Attendees of a massive block party in Deland, Florida are claiming racial bias and disproportionate policing of their community by law enforcement officials. Volusia County officials have denied accusations of racism after several people were arrested and say some police officers were also injured.

The block party advertised on social media drew a crowd of 3,000 mostly Black people on Saturday as the state reopened businesses and public spaces. Deland is about 22 miles from Daytona Beach.

According to a statement released by Volusia County Sheriff’s Office, the party started relatively uneventful but “things started getting out of hand as day turned to night.”

In aerial footage, officers are heard talking on the video, planning how they can best manage and “break-up” the large crowds at the party that started on private property.

“I think they’re running it until 10, so, just so we don’t have a big problem, let’s let them run it until 10 as long as they behave,” one officer is heard saying over the video.

In a statement on Twitter on Monday, Volusia County Sheriff Mike Chitwood said, “I don’t accept the accusations that we’re racists, or that our actions Saturday were racially motivated. It’s not true, and it’s not a fair conclusion from the video.”

Police describe an altercation between two men. One party attendee was charged with two counts of possession of a weapon/ammunition by a convicted felon, tampering with evidence, inciting a riot and resisting an officer without violence. The other attendee was arrested on many of the same charges, with the exception of tampering with evidence. [READ MORE]

“Not only was this a public safety issue, but it was a matter of public health,” Deland Police Chief Umberger said during a press conference, “no one should be getting together in large groups of 50 or more as of today under any circumstances.”

When asked if the party was against the law and if the social distancing mandate was enforceable, Chitwood referred to the recent unsuccessful social distancing arrests made in New York.

“Our officers, we’ve told them, don’t get in the middle of trying to enforce social distancing. You talk about strained community relations with police, now we’re going to tell people they can’t stand—you’re five feet apart, you’re not six—we really need to take a step back and think it through,” Chief Umberger said.

OUR COMMUNITY

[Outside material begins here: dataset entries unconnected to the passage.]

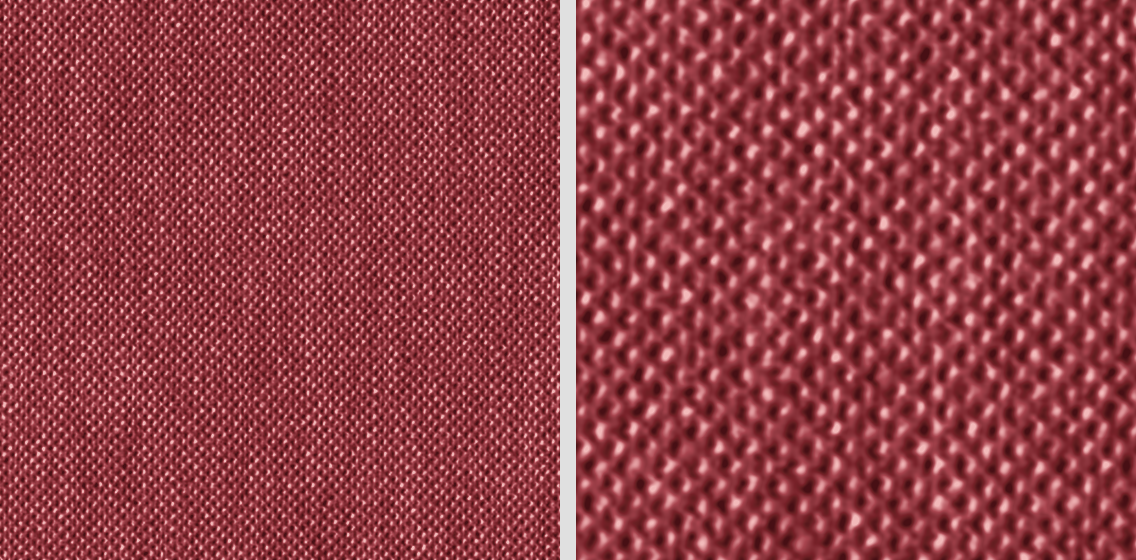
Left: the whole. Right: its middle third, enlarged.
A WebGL 1 fragment shader for this texture:

```glsl
precision highp float;
// Red woven cloth: staggered pink thread bumps over dark gaps, with uneven yarn.
uniform vec2 u_resolution;

const float PI = 3.14159265;
const vec2 THREADS = vec2(100.0, 90.0);  // half repeats: 50 across, 45 down
const float SLANT = -0.06;               // lean of each bump
const float COLUMN_DRIFT = 0.45;         // uneven spacing of upright yarns
const float WOBBLE = 0.32;               // local shift of single bumps
const float CROWN_HEIGHT = 0.54;
const float GAP_DEPTH = 0.42;
const float BUMP_VARIATION = 0.60;       // contrast change between bumps
const float COLUMN_VARIATION = 0.16;     // tone change between columns
const float PATCH_VARIATION = 0.05;      // broad cloudy tone change
const float GRAIN = 0.42;                // fine fibre noise
const float SIDE_LIGHT = 0.19;           // lit left and shaded right flanks

const vec3 GAP = vec3(0.28, 0.06, 0.08);
const vec3 SHADOW = vec3(0.40, 0.12, 0.13);
const vec3 DEEP_RED = vec3(0.47, 0.13, 0.16);
const vec3 RED = vec3(0.55, 0.21, 0.24);
const vec3 ROSE = vec3(0.66, 0.27, 0.31);
const vec3 PINK = vec3(0.75, 0.40, 0.43);
const vec3 PALE_PINK = vec3(0.85, 0.55, 0.57);
const vec3 GLINT = vec3(0.95, 0.73, 0.73);

float hash(vec2 p) {
  vec3 q = fract(vec3(p.xyx) * 0.1031);
  q += dot(q, q.yzx + 33.33);
  return fract((q.x + q.y) * q.z);
}

// Value noise over the unit square that wraps after "cells" lattice steps.
float wrapNoise(vec2 uv, vec2 cells) {
  vec2 p = uv * cells;
  vec2 i = floor(p);
  vec2 f = fract(p);
  f = f * f * (3.0 - 2.0 * f);
  vec2 a = mod(i, cells);
  vec2 b = mod(i + 1.0, cells);
  float low = mix(hash(a), hash(vec2(b.x, a.y)), f.x);
  float high = mix(hash(vec2(a.x, b.y)), hash(b), f.x);
  return mix(low, high, f.y);
}

vec3 blend(vec3 from, vec3 to, float start, float end, float t) {
  return mix(from, to, clamp((t - start) / (end - start), 0.0, 1.0));
}

// Height to yarn colour, from deep gaps to lit crowns.
vec3 yarnColor(float t) {
  vec3 c = blend(GAP, SHADOW, -0.12, 0.12, t);
  c = blend(c, DEEP_RED, 0.12, 0.28, t);
  c = blend(c, RED, 0.28, 0.49, t);
  c = blend(c, ROSE, 0.49, 0.70, t);
  c = blend(c, PINK, 0.70, 0.86, t);
  c = blend(c, PALE_PINK, 0.86, 1.00, t);
  return blend(c, GLINT, 1.00, 1.20, t);
}

void main() {
  vec2 uv = gl_FragCoord.xy / u_resolution;

  // Thread coordinates: upright columns with uneven spacing and loose bumps
  vec2 thread = uv * THREADS;
  thread.x += SLANT * sin(2.0 * PI * thread.y);
  thread.x += COLUMN_DRIFT * (wrapNoise(uv, vec2(40.0, 4.0)) - 0.5);
  thread.x += WOBBLE * (wrapNoise(uv, vec2(50.0, 90.0)) - 0.5);
  thread.y += WOBBLE * (wrapNoise(uv, vec2(100.0, 30.0)) - 0.5);

  // Over-under weave: crowns and gaps alternate like a checkerboard
  vec2 cell = mod(floor(thread + 0.5), THREADS);
  float weave = cos(PI * thread.x) * cos(PI * thread.y);
  weave *= 1.0 + BUMP_VARIATION * (hash(cell + 7.0) - 0.5);
  float height = 0.46 + CROWN_HEIGHT * max(weave, 0.0) + GAP_DEPTH * min(weave, 0.0);

  // Flank shading turns the round gaps into narrow upright strokes
  height -= SIDE_LIGHT * sin(2.0 * PI * thread.x);

  // Uneven yarn and cloth tone
  height += COLUMN_VARIATION * (wrapNoise(uv, vec2(100.0, 6.0)) - 0.5);
  height += PATCH_VARIATION * (wrapNoise(uv, vec2(9.0, 6.0)) - 0.5);
  height += GRAIN * (wrapNoise(uv, vec2(256.0)) - 0.5);

  gl_FragColor = vec4(yarnColor(height), 1.0);
}
```
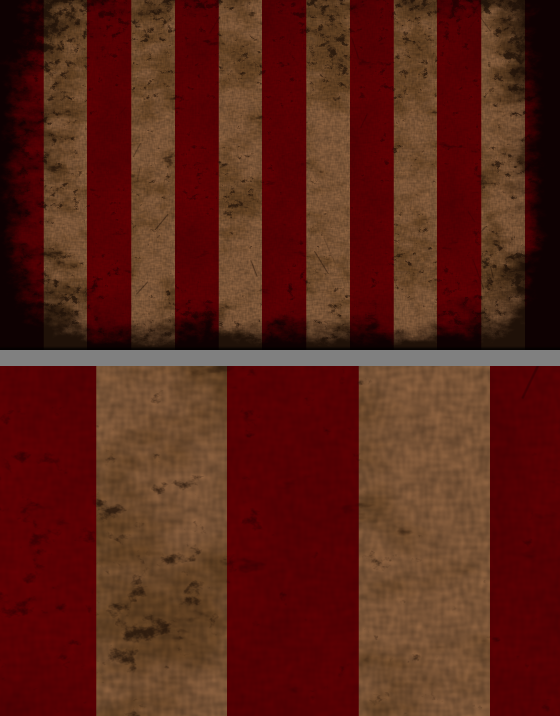
Top, the full canvas; bottom, a detail of the centre.
Reproduce this pattern procedurally as a WebGL 1 fragment shader.

```glsl
precision highp float;
// Worn vertical stripes, alternating deep red and tan, starting with red.
// Stripes repeat by mod; layered gradient noise adds mottling, pitted grime
// and ragged soot along the borders, and a hashed loop adds fine scratches.
uniform vec2 u_resolution;

#define STRIPE_WIDTH 0.125
#define RED vec3(0.335, 0.0, 0.012)
#define TAN_LIGHT vec3(0.475, 0.33, 0.215)
#define TAN_AGED vec3(0.37, 0.245, 0.13)
#define SOOT_RED vec3(0.055, 0.004, 0.006)
#define SOOT_TAN vec3(0.12, 0.065, 0.03)
#define SOOT_RAGGED 0.9
#define PITTING 0.75
#define GRAIN 0.16
#define SCRATCHES 26
#define SCRATCH_WIDTH 0.0011

float hash(vec2 p) {
  return fract(sin(dot(p, vec2(127.1, 311.7))) * 43758.55);
}

float cornerRamp(vec2 cell, vec2 corner, vec2 f) {
  float angle = 6.2832 * hash(cell + corner);
  return dot(vec2(cos(angle), sin(angle)), f - corner);
}

float gradientNoise(vec2 p) {
  vec2 cell = floor(p), f = fract(p);
  vec2 s = f * f * f * (f * (f * 6.0 - 15.0) + 10.0);
  float low = mix(cornerRamp(cell, vec2(0, 0), f), cornerRamp(cell, vec2(1, 0), f), s.x);
  float high = mix(cornerRamp(cell, vec2(0, 1), f), cornerRamp(cell, vec2(1, 1), f), s.x);
  return mix(low, high, s.y);
}

float fbm(vec2 p) {
  float sum = 0.0, amplitude = 0.6;
  for (int i = 0; i < 5; i++) {
    sum += amplitude * gradientNoise(p);
    p = mat2(1.9, 0.4, -0.4, 1.9) * p + 17.3;
    amplitude *= 0.58;
  }
  return sum;
}

float segmentDistance(vec2 p, vec2 a, vec2 b) {
  vec2 ab = b - a;
  return length(p - a - ab * clamp(dot(p - a, ab) / dot(ab, ab), 0.0, 1.0));
}

// Short, mostly upright scratches scattered over the cloth
float scratches(vec2 p, float aspect, float pixel) {
  float marks = 0.0;
  for (int i = 0; i < SCRATCHES; i++) {
    float id = float(i);
    vec2 start = vec2(hash(vec2(id, 1.0)) * aspect, hash(vec2(id, 2.0)));
    float angle = 1.57 + 1.6 * (hash(vec2(id, 3.0)) - 0.5);
    float span = mix(0.02, 0.09, hash(vec2(id, 4.0)));
    float d = segmentDistance(p, start, start + span * vec2(cos(angle), sin(angle)));
    float line = 1.0 - smoothstep(SCRATCH_WIDTH - pixel, SCRATCH_WIDTH + pixel, d);
    marks = max(marks, line * mix(0.2, 0.65, hash(vec2(id, 5.0))));
  }
  return marks;
}

// Darkness that gathers at the four borders, strongest right and below
float borderSoot(vec2 p, float aspect) {
  return 1.1 * exp(-p.x / 0.1) + 1.6 * exp((p.x - aspect) / 0.09)
       + 1.3 * exp(-p.y / 0.07) + 0.42 * exp((p.y - 1.0) / 0.13);
}

void main() {
  vec2 p = gl_FragCoord.xy / u_resolution.y;
  float aspect = u_resolution.x / u_resolution.y;
  float pixel = 1.0 / u_resolution.y;

  // Stripe mask: 0 on red, 1 on tan
  float edge = abs(mod(p.x, 2.0 * STRIPE_WIDTH) - 1.5 * STRIPE_WIDTH) - 0.5 * STRIPE_WIDTH;
  float tan_mask = clamp(0.5 - edge / pixel, 0.0, 1.0);

  // Noise layers, from broad patches to fine weave
  float patches = fbm(p * vec2(5.0, 4.0) + 3.7);
  float smears = fbm(p * vec2(9.0, 20.0) + 41.0);
  float pits = fbm(p * vec2(34.0, 42.0) + 9.2);
  float weave = gradientNoise(p * vec2(70.0, 190.0)) + gradientNoise(p * vec2(210.0, 80.0));

  // Aged cloth, more yellowed toward the top
  float age = smoothstep(-0.15, 0.5, patches + 0.7 * smears + 0.35 * smoothstep(0.55, 1.0, p.y));
  vec3 cloth = mix(RED * (1.0 + 0.25 * patches), mix(TAN_LIGHT, TAN_AGED, age), tan_mask);
  cloth *= 1.0 + GRAIN * mix(0.5, 1.0, tan_mask) * (weave + pits);

  // Ragged border soot, pitted grime and dark smears
  float border = borderSoot(p, aspect);
  float soot = smoothstep(0.2, 1.0, border + SOOT_RAGGED * (0.55 * patches + 0.45 * smears + 0.3 * pits));
  float grimy = patches + 0.5 * border + 0.3 * smoothstep(0.65, 0.95, p.y);
  float pitted = smoothstep(0.28, 0.6, pits + 0.55 * grimy) * PITTING;
  float smeared = 0.6 * smoothstep(0.3, 0.52, smears + 0.2 * pits);
  float wear = max(pitted, smeared) * mix(0.55, 1.0, tan_mask);
  wear = max(wear, scratches(p, aspect, pixel) * mix(0.5, 1.0, tan_mask));

  vec3 soot_color = mix(SOOT_RED, SOOT_TAN, tan_mask);
  vec3 color = mix(cloth, soot_color, 1.0 - (1.0 - wear) * (1.0 - soot));

  // Thin black hem at the very bottom
  color *= mix(0.25, 1.0, smoothstep(0.002, 0.012, p.y));
  gl_FragColor = vec4(color, 1.0);
}
```
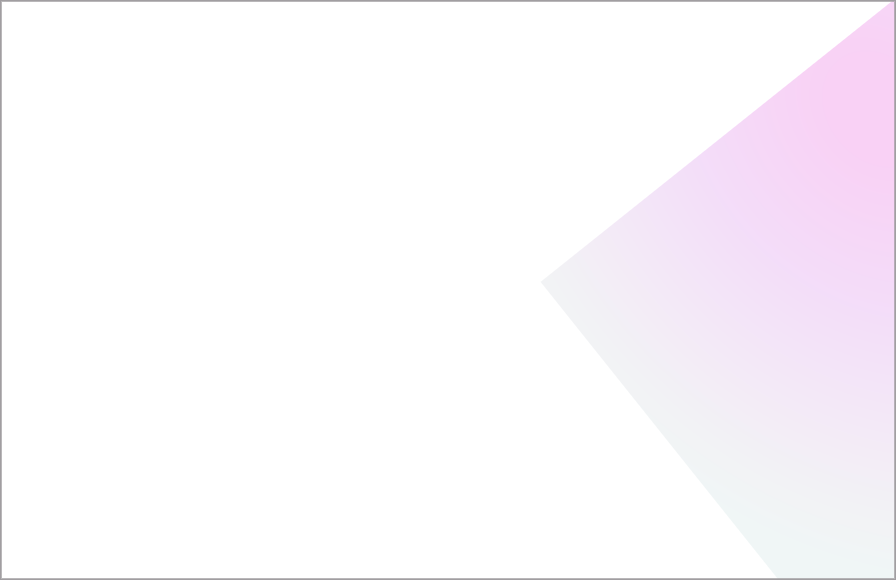
Write a Shadertoy shader that draws this background.

```glsl
// A white framed canvas with a tilted square corner in a soft pink-to-mist gradient.

// Lengths are in canvas heights
const vec2  APEX       = vec2(0.932, 0.514);  // left corner of the square
const float TILT       = 0.674;               // angle of its upper edge, radians
const vec2  GLOW_POS   = vec2(0.64, -0.13);   // glow centre in the square's frame
const vec2  GLOW_SCALE = vec2(1.0, 0.8);      // stretches the glow along the lower edge
const float FRAME      = 1.0 / 332.0;         // frame thickness

const vec3 PAPER      = vec3(1.0);
const vec3 FRAME_GRAY = vec3(0.63, 0.62, 0.63);
const vec3 PINK       = vec3(0.975, 0.820, 0.960);
const vec3 LILAC      = vec3(0.955, 0.865, 0.975);
const vec3 LAVENDER   = vec3(0.953, 0.905, 0.970);
const vec3 PEARL      = vec3(0.950, 0.950, 0.960);
const vec3 MIST       = vec3(0.940, 0.965, 0.965);

// Linear ramp from 0 at a to 1 at b
float ramp(float a, float b, float x) {
    return clamp((x - a) / (b - a), 0.0, 1.0);
}

// Glow colour by distance from its centre
vec3 glowColor(float d) {
    vec3 color = mix(PINK, LILAC, ramp(0.08, 0.30, d));
    color = mix(color, LAVENDER, ramp(0.30, 0.45, d));
    color = mix(color, PEARL, ramp(0.45, 0.62, d));
    return mix(color, MIST, ramp(0.62, 0.71, d));
}

void mainImage(out vec4 fragColor, in vec2 fragCoord) {
    float pixel = 1.0 / iResolution.y;
    vec2 p = fragCoord * pixel;
    vec2 size = iResolution.xy * pixel;

    // Square's frame: x along the upper edge, y away from the lower edge
    vec2 axis = vec2(cos(TILT), sin(TILT));
    vec2 offset = p - APEX;
    vec2 q = vec2(dot(offset, axis), dot(offset, vec2(-axis.y, axis.x)));

    // Corner with smooth edges, filled by the glow
    float inside = min(q.x, -q.y);
    float cover = clamp(inside / pixel + 0.5, 0.0, 1.0);
    float glowDist = length((q - GLOW_POS) * GLOW_SCALE);
    vec3 color = mix(PAPER, glowColor(glowDist), cover);

    // Thin frame around the canvas
    vec2 border = min(p, size - p);
    float frame = clamp((FRAME - min(border.x, border.y)) / pixel + 0.5, 0.0, 1.0);
    color = mix(color, FRAME_GRAY, frame);

    fragColor = vec4(color, 1.0);
}
```
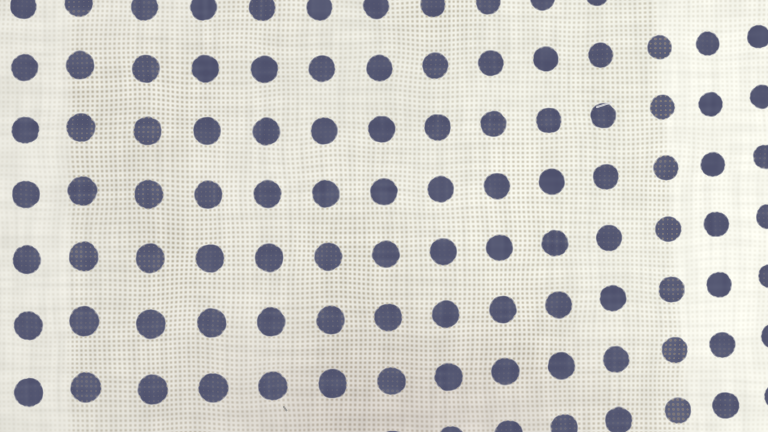
Give the GLSL for this pattern, as a WebGL 1 fragment shader.

```glsl
precision highp float;

uniform vec2 u_resolution;

float hash(vec2 p) {
  return fract(sin(dot(p, vec2(127.1, 311.7))) * 43758.5453);
}

float noise(vec2 p) {
  vec2 i = floor(p);
  vec2 f = fract(p);
  f = f * f * (3.0 - 2.0 * f);
  return mix(mix(hash(i), hash(i + vec2(1.0, 0.0)), f.x),
             mix(hash(i + vec2(0.0, 1.0)), hash(i + 1.0), f.x), f.y);
}

// Dot centre on the sagging cloth; the columns along the two folds are shifted
vec2 dotCentre(float col, float row) {
  float k = col - 5.0;
  float r = row - 3.0;
  float sag = max(col - 3.5, 0.0);
  vec2 c = vec2(0.755 + 0.1343 * k - 0.0009 * k * k,
                0.55 + 0.00097 * sag * sag);
  c.x += r * min(0.0019 + 0.0006 * col, 0.007);
  c.y -= r * (0.1493 - 0.00081 * col);
  c.y -= 0.00116 * max(1.0 - 0.1 * col, 0.0) * r * r;
  if (col == 1.0) c += vec2(-0.013, 0.007);
  if (col == 11.0) c += vec2(0.012, 0.006);
  return c + 0.002 * (vec2(hash(vec2(col, row)), hash(vec2(row, col + 40.0))) - 0.5);
}

// Returns signed distance to the nearest dot and that dot's wear
vec2 dots(vec2 p) {
  vec2 nearest = vec2(1.0, 0.0);
  for (int i = 0; i < 14; i++) {
    for (int j = 0; j < 8; j++) {
      float col = float(i);
      float row = float(j);
      float radius = 0.0338 - 0.00046 * col + 0.0005 * (row - 3.0);
      if (i == 0) radius -= 0.002;
      float d = length(p - dotCentre(col, row)) - radius;
      if (d < nearest.x) {
        float wear = 0.35 * hash(vec2(col + 7.0, row + 3.0));
        if (i == 1 || i == 2) wear += 0.25;
        if (i == 11) wear += 0.55;
        nearest = vec2(d, wear);
      }
    }
  }
  return nearest;
}

float segment(vec2 p, vec2 a, vec2 b) {
  vec2 ab = b - a;
  return length(p - a - ab * clamp(dot(p - a, ab) / dot(ab, ab), 0.0, 1.0));
}

void main() {
  vec2 p = gl_FragCoord.xy / u_resolution.y;
  float px = 1.0 / u_resolution.y;

  // Plain weave with uneven threads and tan gaps
  vec2 w = p * 92.0 + 0.9 * vec2(noise(p * 9.0), noise(p * 9.0 + 31.0));
  vec2 gaps = 0.5 + 0.5 * cos(6.2832 * w);
  float hole = gaps.x * gaps.y;
  float threads = noise(vec2(w.x, p.y * 11.0)) + noise(vec2(p.x * 11.0, w.y)) - 1.0;

  // Doubled cloth beyond the left and right folds
  float leftFold = 1.0 - smoothstep(0.15, 0.175, p.x);
  float rightFold = smoothstep(-0.015, 0.015, p.x - 1.59 + 0.075 * p.y);
  float openness = (0.55 + 0.8 * noise(p * 5.0)) * (1.0 - 0.65 * max(leftFold, rightFold));

  // Cloth: brighter to the right, dim and faintly pink low in the middle
  vec3 cloth = mix(vec3(0.915, 0.91, 0.875), vec3(0.95, 0.95, 0.91), smoothstep(0.2, 1.5, p.x));
  cloth += 0.025 * rightFold + 0.012 * leftFold;
  cloth += 0.03 * (noise(p * 3.5) - 0.5) + 0.035 * threads;
  vec2 shade = (p - vec2(0.95, 0.0)) * vec2(2.0, 4.0);
  cloth -= vec3(0.08, 0.1, 0.09) * exp(-dot(shade, shade));
  cloth -= vec3(0.15, 0.17, 0.2) * hole * openness;

  // Printed dots, ragged where the ink follows the threads
  vec2 spot = dots(p);
  float edge = spot.x + 0.0018 * threads + 0.001 * (hole - 0.25);
  float ink = 1.0 - smoothstep(-0.0012 - 0.6 * px, 0.0012 + 0.6 * px, edge);
  float fade = clamp(0.3 + 0.5 * threads + 0.5 * spot.y, 0.0, 1.0);
  vec3 blue = mix(vec3(0.305, 0.315, 0.425), vec3(0.375, 0.39, 0.49), fade);
  blue = mix(blue, vec3(0.52, 0.49, 0.48), spot.y * smoothstep(0.3, 0.9, hole + 0.4 * threads));
  vec3 color = mix(cloth, blue, ink);

  // Loose pale thread and a small dark fleck
  float thread = segment(p, vec2(1.382, 0.752), vec2(1.415, 0.763));
  color = mix(color, vec3(0.88), 0.8 * (1.0 - smoothstep(0.001, 0.001 + 1.2 * px, thread)));
  float fleck = segment(p, vec2(0.657, 0.058), vec2(0.663, 0.05));
  color = mix(color, vec3(0.5), 0.7 * (1.0 - smoothstep(0.0008, 0.0008 + 1.2 * px, fleck)));

  gl_FragColor = vec4(clamp(color, 0.0, 1.0), 1.0);
}
```
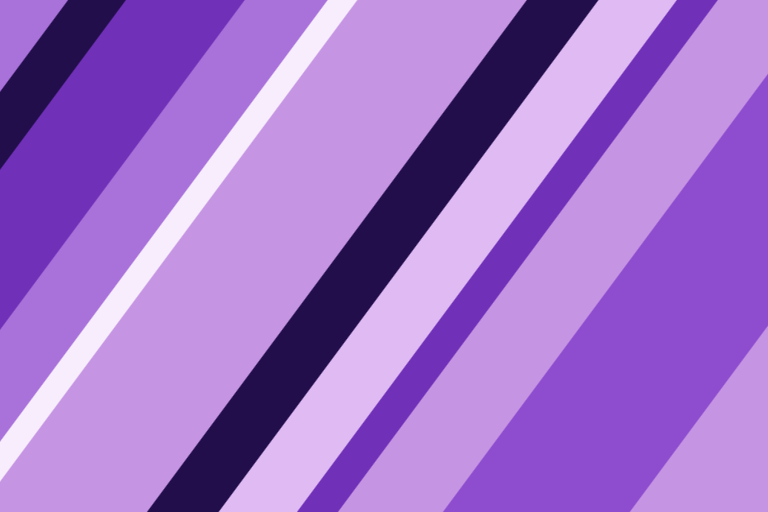
A Shadertoy shader for this background:

```glsl
const vec3 LILAC  = vec3(0.773, 0.580, 0.890);
const vec3 MAUVE  = vec3(0.663, 0.443, 0.855);
const vec3 VIOLET = vec3(0.557, 0.302, 0.812);
const vec3 PURPLE = vec3(0.439, 0.188, 0.722);
const vec3 INDIGO = vec3(0.137, 0.055, 0.298);
const vec3 PINK   = vec3(0.878, 0.733, 0.953);
const vec3 CREAM  = vec3(0.969, 0.929, 0.992);

// Lays a colour over everything to the right of a slanted edge
void paintFrom(inout vec3 color, float slant, float edge, vec3 paint) {
    float coverage = clamp((slant - edge) / fwidth(slant) + 0.5, 0.0, 1.0);
    color = mix(color, paint, coverage);
}

void mainImage(out vec4 fragColor, in vec2 fragCoord) {
    vec2 p = fragCoord / iResolution.y;

    // Position across the bands, measured along the top border
    float slant = p.x + 0.742 * (1.0 - p.y);

    // Upper left bands
    vec3 color = MAUVE;
    paintFrom(color, slant, 0.133, INDIGO);
    paintFrom(color, slant, 0.246, PURPLE);
    paintFrom(color, slant, 0.478, MAUVE);
    paintFrom(color, slant, 0.640, CREAM);

    // Central bands
    paintFrom(color, slant, 0.698, LILAC);
    paintFrom(color, slant, 1.029, INDIGO);
    paintFrom(color, slant, 1.169, PINK);

    // Lower right bands
    paintFrom(color, slant, 1.322, PURPLE);
    paintFrom(color, slant, 1.402, LILAC);
    paintFrom(color, slant, 1.607, VIOLET);
    paintFrom(color, slant, 1.972, LILAC);

    fragColor = vec4(color, 1.0);
}
```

Civil liberty and community activists are expressing concerns of possible profiling in Black and Hispanic communities over the sharing of COVID_19 data with law enforcement entities. In at least 35 states, public health officials are sharing the addresses of people who have the virus with first responders. While some say the action is designed to protect those on the front line, others believe the measure will only exacerbate tensions between police and communities of color. Some believe the data is also being shared with immigration officials.

THE PANDEMIC

In 2019, U.S. births fell to the fewest number of newborns in 35 years. The decline represents a decade-long national “baby bust” that some experts believe the pandemic and its impact on the economy will lower the birth rate even more. The birth rate has been falling annually since 2007 as a result of the recession. Birth rates continued to fall for teen moms and for women in their 20s.

On Wednesday, the United Food and Commercial Workers International Union reported at least 68 grocery store workers at companies it represents have died from the Covid-19 virus. In addition, 10,000 grocery store employees have been sickened or exposed to the virus. The union has also been vocally opposed to grocery stores that have phased out their “hero pay” programs. Grocery store chain Kroger ended its bonus pay program last weekend, opting instead to pay a one-time “Thank You Pay” of $400 for full-time workers and $200 for part-time employees.

STATES

Rebekah Jones, former manager of the Geographic Information System team at Florida’s Department of Health, says she’s been fired for refusing to manipulate data in reference to COVID-19 cases. Jones said her firing came after she would not “manually change data to drum up support for the plan to reopen.”

Jones helped create a data portal that has provided detailed information on COVID-19 cases broken down by ZIP code. The Florida COVID-19 dashboard has been praised by researchers in the state and by Dr. Deborah Birx, the White House coronavirus task force coordinator.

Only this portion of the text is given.